A CCHP system with six C65 Capstone microturbines generates electrical, thermal and cooling power, and provides 98% uptime and more than 80% energy efficiency. F-D-S plans to install six more microturbines.
F-D-S Manufacturing Video
Key to the center’s energy savings are 12 patented Hybrid UPS Capstone microturbines that power the entire facility. Capstone’s Hybrid UPS is the first onsite power system to integrate clean-and-green C65 microturbines directly with a dual-conversion UPS to provide power for mission-critical loads.
13 C60 and C65 Capstone microturbines operate as secondary mains for this company’s worldwide IT communications support system. The system has expanded twice to allow for electrical load growth.
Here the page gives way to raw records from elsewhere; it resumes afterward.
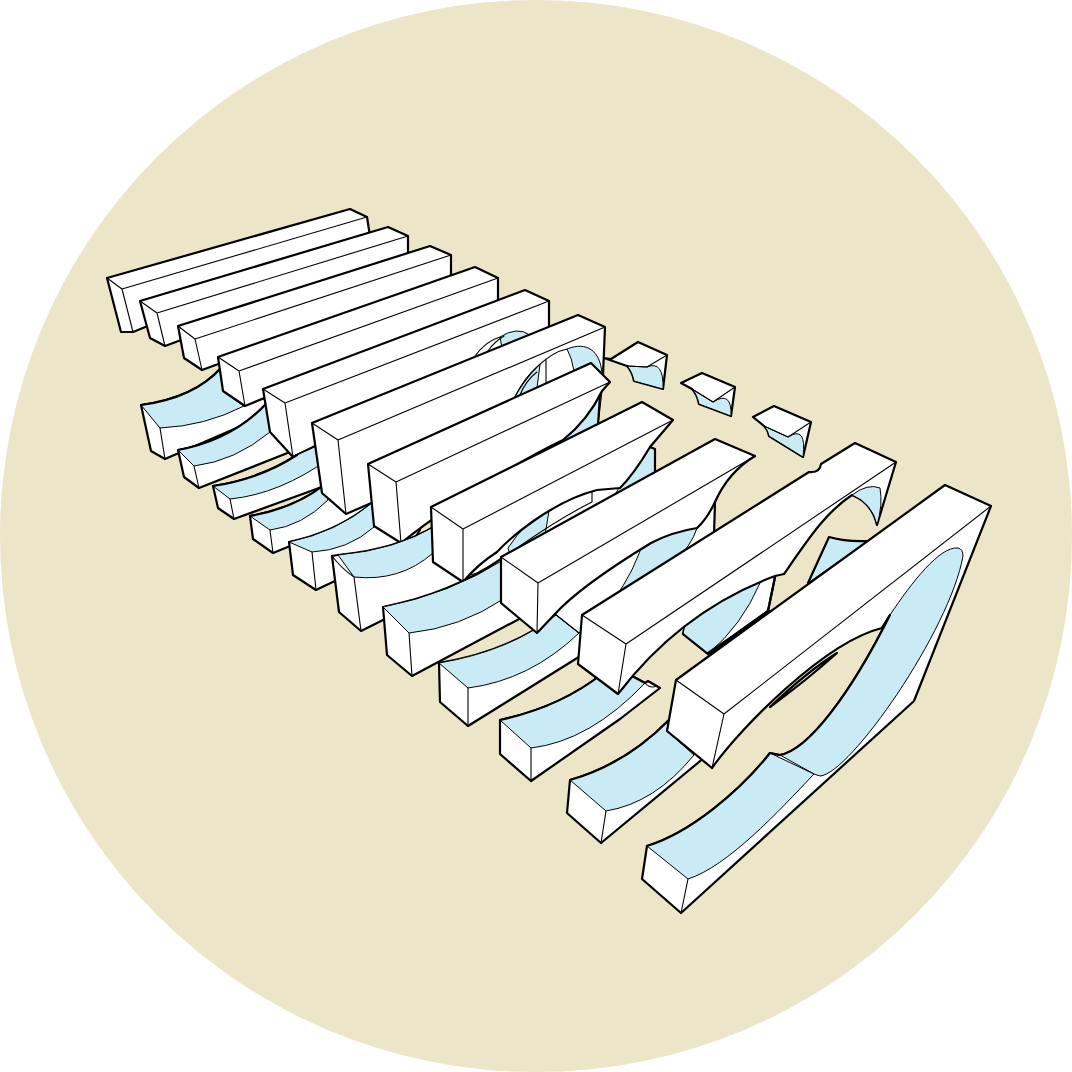
<!DOCTYPE html>
<html lang="en">
<head>
<meta charset="utf-8">
<title>Sliced vault diagram</title>
<style>
:root { --paper: #fff; --sand: #ece5c7; --sky: #c9ebf5; --ink: #000; }
html, body { margin: 0; background: var(--paper); overflow: hidden; }
svg { display: block; width: 1072px; height: 1072px; }
.disc { fill: var(--sand); }
.solid { fill: var(--paper); stroke: var(--ink); stroke-width: 2.2; stroke-linejoin: round; }
.face { fill: var(--paper); stroke: var(--ink); stroke-width: 1; stroke-linejoin: round; }
.soffit { fill: var(--sky); stroke: var(--ink); stroke-width: 1; stroke-linejoin: round; }
.edge { fill: none; stroke: var(--ink); stroke-width: 1.1; stroke-linecap: round; stroke-linejoin: round; }
.rim { fill: none; stroke: var(--ink); stroke-width: 2.2; stroke-linecap: round; stroke-linejoin: round; }
</style>
</head>
<body>
<svg viewBox="0 0 1072 1072" role="img" aria-label="Exploded drawing of a block cut into parallel slices with a curved blue inner surface">
<circle class="disc" cx="536" cy="536" r="536"/>

<g id="beam-1">
<path class="solid" d="M107 278L350 209 367 217 370 236 133 332 121 332Z"/>
<path class="edge" d="M107 278L122 289 367 217M122 289L133 332"/>
</g>
<g id="beam-2">
<path class="solid" d="M140 301L388 227 408 236 408 256 165 346 150 338Z"/>
<path class="edge" d="M140 301L157 313 408 236M157 313L165 346"/>
</g>
<g id="beam-3">
<path class="solid" d="M178 326L430 246 451 255 451 278 202 370 184 358Z"/>
<path class="edge" d="M178 326L195 339 451 255M195 339L202 370"/>
</g>

<g id="base-1">
<path class="solid" d="M141 405Q194 398 221 368L270 403 255 420 165 459 151 451Z"/>
<path class="soffit" d="M141 405Q194 398 221 368L223 391 244 406Q205 426 160 428Z"/>
<path class="edge" d="M160 428L165 459"/>
<path class="rim" d="M141 405Q194 398 221 368"/>
</g>
<g id="beam-4">
<path class="solid" d="M218 357L475 267 498 278 498 302 245 406 223 391Z"/>
<path class="edge" d="M218 357L239 371 498 278M239 371L245 406"/>
</g>

<g id="base-2">
<path class="solid" d="M178 450Q232 440 266 404L300 440 290 452 199 488 184 477Z"/>
<path class="soffit" d="M178 450Q232 440 266 404L270 432Q235 461 194 466Z"/>
<path class="edge" d="M194 466L199 488"/>
<path class="rim" d="M178 450Q232 440 266 404"/>
</g>
<g id="beam-5">
<path class="solid" d="M263 389L525 290 549 301 549 330 293 457 270 432Z"/>
<path class="soffit" d="M500 337Q517 326 530 335L502 348Z"/>
<path class="edge" d="M263 389L285 403 549 301M285 403L293 457M475 356Q486 341 500 337M488 351Q494 342 504 336"/>
</g>

<g id="base-3">
<path class="solid" d="M213 486Q260 479 297 455L330 440 330 484 234 519 218 508Z"/>
<path class="soffit" d="M213 486Q260 479 297 455L330 440 330 458Q280 494 230 499Z"/>
<path class="edge" d="M230 499L234 519"/>
<path class="rim" d="M213 486Q260 479 297 455"/>
</g>
<g id="base-4">
<path class="solid" d="M250 516Q295 508 324 485L378 490 374 512 273 553 253 539Z"/>
<path class="soffit" d="M250 516Q295 508 324 485L328 500Q302 526 270 530Z"/>
<path class="edge" d="M270 530L273 553"/>
<path class="rim" d="M250 516Q295 508 324 485"/>
</g>
<g id="beam-6">
<path class="solid" d="M312 423L578 315 605 327 603 375 540 430 346 514 322 493Z"/>
<path class="soffit" d="M515 397Q524 377 540 364L537 388Z"/>
<path class="soffit" d="M567 349C587 341 600 351 602 373L591 364 574 371Q572 358 567 349Z"/>
<path class="edge" d="M312 423L338 440 605 327M338 440L346 514M513 400C527 374 547 353 567 349M546 359L546 384M519 397Q526 380 537 372"/>
</g>

<g id="base-5">
<path class="solid" d="M289 542Q337 532 372 503L420 530 410 545 316 590 293 575Z"/>
<path class="soffit" d="M289 542Q337 532 372 503L374 527Q348 550 312 552Z"/>
<path class="edge" d="M312 552L316 590"/>
</g>
<g id="beam-7">
<path class="soffit" d="M545 450L602 391 598 425 560 455Z"/>
<path class="solid" d="M368 464L591 363 610 382 602 391Q588 420 563 440C505 468 440 512 401 543L374 526Z"/>
<path class="edge" d="M368 464L396 482 610 382M396 482L401 543"/>
<path class="rim" d="M600 395L598 425"/>
</g>

<g id="base-6">
<path class="solid" d="M332 556L338 555Q396 550 437 525L510 530 505 565 383 620 361 631 339 612Z"/>
<path class="soffit" d="M338 555Q396 550 437 525L433 553Q400 582 354 577Z"/>
<path class="edge" d="M332 556Q342 569 354 577L361 631"/>
</g>
<g id="beam-8">
<path class="face" d="M470 575L500 520 600 480 650 447 655 449 655 480 505 565Z"/>
<path class="soffit" d="M508 548Q525 522 550 505L545 535 510 555Z"/>
<path class="soffit" d="M597 512Q612 502 620 486L650 447 655 449 655 480 600 510Z"/>
<path class="edge" d="M520 546Q560 518 592 502L592 490"/>
<path class="solid" d="M431 507L642 402 673 420 650 447Q634 474 620 488L597 490C550 502 508 540 497 552Q478 564 463 582L433 562Z"/>
<path class="edge" d="M431 507L463 529 673 420M463 529L463 582"/>
<path class="rim" d="M650 447L655 449 655 474"/>
</g>

<g id="base-7">
<path class="solid" d="M383 607Q450 594 501 559L540 600 521 618 412 676 387 655Z"/>
<path class="soffit" d="M383 607Q450 594 505 559L505 598Q460 628 409 633Z"/>
<path class="edge" d="M409 633L412 676"/>
</g>
<g id="base-8">
<path class="solid" d="M439 663Q510 651 556 615L590 620 590 650 468 726 440 702Z"/>
<path class="soffit" d="M439 663Q510 651 556 615L579 633Q530 680 468 688Z"/>
<path class="edge" d="M468 688L468 726"/>
</g>
<g id="beam-9">
<path class="face" d="M555 614L600 560 651 530 697 520 715 502 714 535 690 555 590 620 579 633Z"/>
<path class="soffit" d="M612 602Q636 570 645 535L697 520 697 528Q692 545 672 565Z"/>
<path class="solid" d="M501 557L715 439 755 456C735 468 723 484 715 502Q707 519 697 528Q672 532 651 543C610 568 575 592 555 614L537 633 501 603Z"/>
<path class="edge" d="M501 557L538 583 755 456M538 583L537 633M555 614L579 633"/>
<path class="rim" d="M715 502L714 535"/>
</g>

<g id="base-9">
<path class="solid" d="M500 720Q560 707 602 674L632 676 645 683 648 681 660 688 620 719 531 781 500 754Z"/>
<path class="soffit" d="M500 720Q560 707 602 674L632 676 645 683Q590 741 531 748Z"/>
<path class="edge" d="M531 748L531 781M645 683Q650 689 657 686"/>
<path class="rim" d="M500 720Q560 707 602 674M632 676L645 683"/>
</g>
<g id="beam-10">
<path class="solid" d="M683 634L690 600 770 560 775 577 768 611 708 654Z"/>
<path class="soffit" d="M683 634L690 600 765 565 760 583Q742 625 708 654Z"/>
<path class="rim" d="M683 634L708 654 768 611 775 577M708 653L770 611"/>
<path class="solid" d="M582 615L809 472Q820 473 821 464L855 443 896 462 877 525Q872 503 852 495C826 512 809 538 784 574L775 576C700 604 650 652 618 694L578 664Z"/>
<path class="soffit" d="M852 495Q868 483 880 488Q883 505 877 525Q872 503 852 495Z"/>
<path class="edge" d="M582 615L626 644 896 462M626 644L618 694"/>
</g>

<g id="base-10">
<path class="solid" d="M570 780Q626 764 669 720L712 745 705 757 601 843 567 813Z"/>
<path class="soffit" d="M570 780Q626 764 669 720L667 731 694 755Q655 803 606 811Z"/>
<path class="edge" d="M606 811L601 843"/>
<path class="rim" d="M570 780Q626 764 669 720"/>
</g>
<g id="far-soffit">
<path class="soffit" d="M829 537Q846 542 868 541L808 583Z"/>
<path class="rim" d="M808 583L829 537Q846 542 868 541"/>
</g>

<g id="keystones">
<path class="solid" d="M604 358L611 359 638 342 667 355 663 389 634 381Q632 371 627 366Z"/>
<path class="soffit" d="M627 366L647 367Q664 360 663 389L634 381Q632 371 627 366Z"/>
<path class="edge" d="M627 366L647 367 667 355"/>
<path class="solid" d="M681 383L702 373 735 387 731 416 699 404Q697 394 692 389Z"/>
<path class="soffit" d="M692 389L713 402Q732 390 731 416L699 404Q697 394 692 389Z"/>
<path class="edge" d="M692 389L713 402 735 387"/>
<path class="solid" d="M753 417L774 406 811 422 803 457 769 436Q768 430 764 426Z"/>
<path class="soffit" d="M764 426L788 437Q807 425 803 457L769 436Q768 430 764 426Z"/>
<path class="edge" d="M764 426L788 437 811 422"/>
</g>

<g id="front-arch">
<path class="solid" d="M770 707Q808 679 837 653Q808 671 770 707Z"/>
<path class="solid" d="M676 680L945 485 991 506 914 701 681 913 642 879 647 846C690 833 740 791 770 753L780 755C808 750 850 695 890 615L882 628C825 642 740 728 712 768L667 731Z"/>
<path class="soffit" d="M780 755C808 750 850 695 890 615C912 582 940 546 958 548Q963 549 963 556C950 630 850 774 820 776L814 774Z"/>
<path class="soffit" d="M647 846C690 833 740 791 770 753L814 774C778 812 728 866 688 879Z"/>
<path class="edge" d="M676 680L724 714 991 506M724 714L712 768M688 879L681 913"/>
<path class="rim" d="M647 846C690 833 740 791 770 753L780 755C808 750 850 695 890 615L882 628"/>
</g>
</svg>
</body>
</html>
The 100,000-square-foot Presidential Library gets 95% of its energy from 16 Capstone C60 Microturbines, which provide the heating and cooling for the buildings through a CCHP application. Direct exhaust-fired absorption chillers capture thermal energy from the microturbines to provide 387-tons of refrigeration for cooling the Library and Pavilion.
Standard and UPSource Capstone C65 microturbines continually operate the critical facility that is completely power independent. The government’s first energy audit found an overall 30% energy savings since the site’s commissioning in 2009, as compared to equivalent facilities in the country.
A propane-fueled Capstone C65 microturbine parallels load with solar, wind, and renewable power technologies that together make up the microgrid at Oncor’s 150,000-square-foot facility.
A Capstone C30 microturbine at the LEED-certified facility works in conjunction with a heat exchanger to produce electricity and hot water to heat the building.
Serving Davidow Hall, a large on-campus facility, three C65 Capstone microturbines produce more than 80% of the building’s electricity and 100% of its heating and cooling. The microturbines are dual-mode, which allows for them to provide back-up power when utility power goes down.
Since the rooftop CCHP system that includes four C60 Capstone microturbines was commissioned in 2005, the hotel has reduced its energy consumption 20% and saved an estimated $120,000 each year in energy costs.
Ten microturbines use waste methane gas from the wastewater plant to generate up to 300kW of electrical power (2,300MW per year). The microturbines’ waste heat maintains the proper 95°F temperature in the digesters and heats buildings in the winter.
Sheboygan Wastewater Treatment Plant Video
A Capstone C65 microturbine generates electricity using microbe-produced methane gas.
Durango Wastewater Treatment Plant Video
When energy bills topped $63,000 per month and service of the plant’s four internal combustion engines required a hefty 110 gallons (416 liters) of oil every 700 hours of operating time, plant officials knew it was time to update its 23-year-old cogeneration system.
In the past, methane gas produced each year by 650,000 tons of waste was burned off in an open flare. Today this renewable energy is captured and used to fuel 24 C30 Capstone microturbines that produce electricity the landfill sells back to the utility.
This large dairy farm has converted manure from 1,000 cows into 30kW of clean, green electricity produced by microturbines. In addition, heat from the process is reused to heat the farm’s 700-square-foot concrete liquid/ solid separator building.
In 2015, the U.S. Environmental Protection Agency Combined Heat and Power Partnership recognized Horizon Power Systems for its achievement in reducing thousands of metric tons of carbon pollution with combined heat and power (CHP). The Partnership cited that in 2014, a CHP system installed by Horizon Power Systems resulted in an estimated 3,530 metric tons of avoided carbon dioxide, compared to conventional energy sources. Additionally, the project avoided emissions of more than 541 metric tons, equal to those from the generation of electricity used annually by 74 homes.